Task item:
Your task is to copy every line of the records below that contains "hashGradient".
---- Records provided
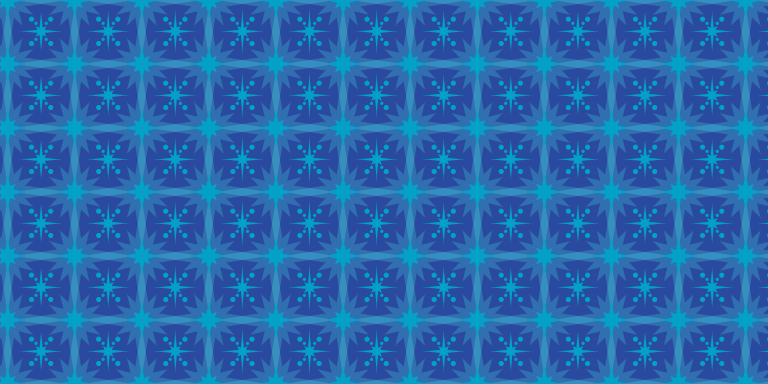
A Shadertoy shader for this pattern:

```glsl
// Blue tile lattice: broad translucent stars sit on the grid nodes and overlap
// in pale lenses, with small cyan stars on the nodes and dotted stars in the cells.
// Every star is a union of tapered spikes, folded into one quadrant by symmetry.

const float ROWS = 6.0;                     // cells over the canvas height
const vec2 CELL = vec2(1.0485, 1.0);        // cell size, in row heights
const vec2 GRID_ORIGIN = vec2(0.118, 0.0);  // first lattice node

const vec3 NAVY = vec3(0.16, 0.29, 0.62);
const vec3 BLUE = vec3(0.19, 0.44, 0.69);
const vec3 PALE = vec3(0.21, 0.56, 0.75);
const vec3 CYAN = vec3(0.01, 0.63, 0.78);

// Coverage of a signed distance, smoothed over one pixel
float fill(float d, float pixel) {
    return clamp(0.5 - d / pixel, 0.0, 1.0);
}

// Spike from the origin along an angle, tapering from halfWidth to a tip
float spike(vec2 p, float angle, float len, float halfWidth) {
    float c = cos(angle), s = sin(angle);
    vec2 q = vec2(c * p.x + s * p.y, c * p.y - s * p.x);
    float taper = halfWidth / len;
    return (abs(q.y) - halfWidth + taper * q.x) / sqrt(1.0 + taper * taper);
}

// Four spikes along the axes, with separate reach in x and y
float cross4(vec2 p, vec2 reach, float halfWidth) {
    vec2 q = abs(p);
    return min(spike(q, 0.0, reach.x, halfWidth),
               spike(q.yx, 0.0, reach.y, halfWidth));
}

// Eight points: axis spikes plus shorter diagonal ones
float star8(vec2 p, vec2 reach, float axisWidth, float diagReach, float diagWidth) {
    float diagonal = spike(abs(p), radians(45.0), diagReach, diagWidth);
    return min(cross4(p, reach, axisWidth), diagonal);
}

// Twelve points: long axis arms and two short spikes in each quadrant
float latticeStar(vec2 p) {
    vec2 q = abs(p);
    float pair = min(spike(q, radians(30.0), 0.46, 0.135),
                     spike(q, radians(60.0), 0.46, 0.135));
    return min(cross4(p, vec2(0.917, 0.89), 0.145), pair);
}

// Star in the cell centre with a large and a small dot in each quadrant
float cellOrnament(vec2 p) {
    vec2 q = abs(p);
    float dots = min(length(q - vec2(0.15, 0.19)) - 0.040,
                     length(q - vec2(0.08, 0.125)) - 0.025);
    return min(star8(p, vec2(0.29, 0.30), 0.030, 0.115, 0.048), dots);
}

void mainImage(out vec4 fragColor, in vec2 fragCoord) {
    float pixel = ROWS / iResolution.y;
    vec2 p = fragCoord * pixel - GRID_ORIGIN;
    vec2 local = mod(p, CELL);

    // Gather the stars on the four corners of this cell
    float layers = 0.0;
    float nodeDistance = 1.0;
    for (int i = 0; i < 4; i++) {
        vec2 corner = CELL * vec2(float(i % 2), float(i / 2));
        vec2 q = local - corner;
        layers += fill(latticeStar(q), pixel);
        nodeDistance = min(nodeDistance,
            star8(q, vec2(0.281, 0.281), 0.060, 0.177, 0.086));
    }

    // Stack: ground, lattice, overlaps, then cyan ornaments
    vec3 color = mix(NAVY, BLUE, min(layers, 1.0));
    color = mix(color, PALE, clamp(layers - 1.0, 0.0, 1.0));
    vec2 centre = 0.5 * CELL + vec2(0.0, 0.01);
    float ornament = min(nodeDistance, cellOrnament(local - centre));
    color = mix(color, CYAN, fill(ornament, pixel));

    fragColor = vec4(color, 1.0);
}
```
--------
---- Records provided
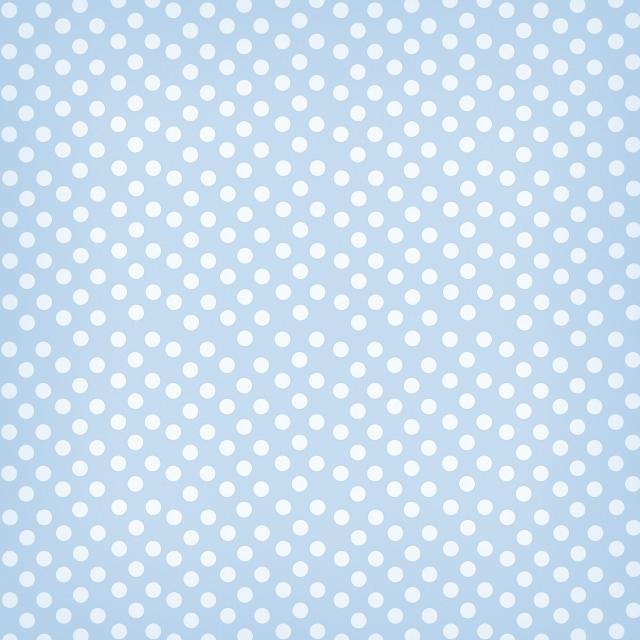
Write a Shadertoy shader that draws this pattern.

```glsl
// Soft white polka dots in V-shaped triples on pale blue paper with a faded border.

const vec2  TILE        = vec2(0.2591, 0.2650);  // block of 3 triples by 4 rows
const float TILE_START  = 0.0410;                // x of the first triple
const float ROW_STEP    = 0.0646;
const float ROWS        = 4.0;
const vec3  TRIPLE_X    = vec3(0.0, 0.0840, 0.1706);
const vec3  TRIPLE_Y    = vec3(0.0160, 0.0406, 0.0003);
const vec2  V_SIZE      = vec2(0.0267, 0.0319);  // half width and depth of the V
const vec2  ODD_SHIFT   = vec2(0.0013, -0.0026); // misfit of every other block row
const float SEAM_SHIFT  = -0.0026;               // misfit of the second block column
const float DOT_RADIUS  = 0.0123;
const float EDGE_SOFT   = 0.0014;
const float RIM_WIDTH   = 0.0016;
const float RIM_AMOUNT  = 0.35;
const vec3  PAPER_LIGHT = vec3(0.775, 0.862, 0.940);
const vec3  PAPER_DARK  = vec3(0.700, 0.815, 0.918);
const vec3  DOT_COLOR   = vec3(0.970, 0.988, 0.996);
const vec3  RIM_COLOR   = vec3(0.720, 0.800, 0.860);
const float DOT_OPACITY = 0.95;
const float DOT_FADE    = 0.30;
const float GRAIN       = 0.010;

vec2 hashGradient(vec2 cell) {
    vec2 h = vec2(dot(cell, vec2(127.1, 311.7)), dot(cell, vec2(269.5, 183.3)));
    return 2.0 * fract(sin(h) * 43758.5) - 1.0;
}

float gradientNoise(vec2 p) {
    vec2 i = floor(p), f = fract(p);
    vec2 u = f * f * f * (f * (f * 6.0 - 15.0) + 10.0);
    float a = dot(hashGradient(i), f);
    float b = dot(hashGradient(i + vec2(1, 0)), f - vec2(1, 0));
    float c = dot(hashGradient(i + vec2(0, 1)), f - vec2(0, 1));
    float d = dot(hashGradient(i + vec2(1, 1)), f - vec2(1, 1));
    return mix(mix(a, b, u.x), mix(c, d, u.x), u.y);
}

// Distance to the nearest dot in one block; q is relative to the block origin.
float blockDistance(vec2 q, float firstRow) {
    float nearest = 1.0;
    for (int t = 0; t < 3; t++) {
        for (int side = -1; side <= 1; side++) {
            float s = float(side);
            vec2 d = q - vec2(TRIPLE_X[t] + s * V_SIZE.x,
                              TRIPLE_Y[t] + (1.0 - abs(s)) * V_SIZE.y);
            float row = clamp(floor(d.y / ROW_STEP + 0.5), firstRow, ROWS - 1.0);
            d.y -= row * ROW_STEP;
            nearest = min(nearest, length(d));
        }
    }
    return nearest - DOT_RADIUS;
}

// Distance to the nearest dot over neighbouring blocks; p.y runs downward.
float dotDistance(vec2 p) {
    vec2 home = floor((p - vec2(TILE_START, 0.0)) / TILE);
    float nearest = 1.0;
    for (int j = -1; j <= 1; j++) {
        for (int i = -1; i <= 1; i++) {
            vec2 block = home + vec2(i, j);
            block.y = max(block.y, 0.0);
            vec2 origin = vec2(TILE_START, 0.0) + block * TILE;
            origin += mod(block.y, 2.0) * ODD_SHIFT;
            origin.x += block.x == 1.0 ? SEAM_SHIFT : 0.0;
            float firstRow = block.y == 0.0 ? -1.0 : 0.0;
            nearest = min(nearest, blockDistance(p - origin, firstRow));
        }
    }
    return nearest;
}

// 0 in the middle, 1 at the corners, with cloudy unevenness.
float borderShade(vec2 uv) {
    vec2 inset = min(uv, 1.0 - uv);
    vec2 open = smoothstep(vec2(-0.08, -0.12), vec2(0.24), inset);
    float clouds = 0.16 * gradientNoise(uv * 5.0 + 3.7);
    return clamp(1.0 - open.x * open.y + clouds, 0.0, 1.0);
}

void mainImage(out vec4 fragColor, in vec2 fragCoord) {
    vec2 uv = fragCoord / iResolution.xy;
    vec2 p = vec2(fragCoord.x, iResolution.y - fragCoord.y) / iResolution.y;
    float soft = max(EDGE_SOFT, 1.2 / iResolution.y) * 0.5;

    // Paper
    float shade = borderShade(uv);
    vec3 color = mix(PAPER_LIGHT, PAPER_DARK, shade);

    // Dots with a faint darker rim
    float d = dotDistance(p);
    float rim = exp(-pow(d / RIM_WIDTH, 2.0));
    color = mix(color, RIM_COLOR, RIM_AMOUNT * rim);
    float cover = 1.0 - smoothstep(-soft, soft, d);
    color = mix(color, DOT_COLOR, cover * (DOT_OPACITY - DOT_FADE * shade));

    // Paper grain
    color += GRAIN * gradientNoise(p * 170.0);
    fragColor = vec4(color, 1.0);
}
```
--------
Answer box:
vec2 hashGradient(vec2 cell) {
    float a = dot(hashGradient(i), f);
    float b = dot(hashGradient(i + vec2(1, 0)), f - vec2(1, 0));
    float c = dot(hashGradient(i + vec2(0, 1)), f - vec2(0, 1));
    float d = dot(hashGradient(i + vec2(1, 1)), f - vec2(1, 1));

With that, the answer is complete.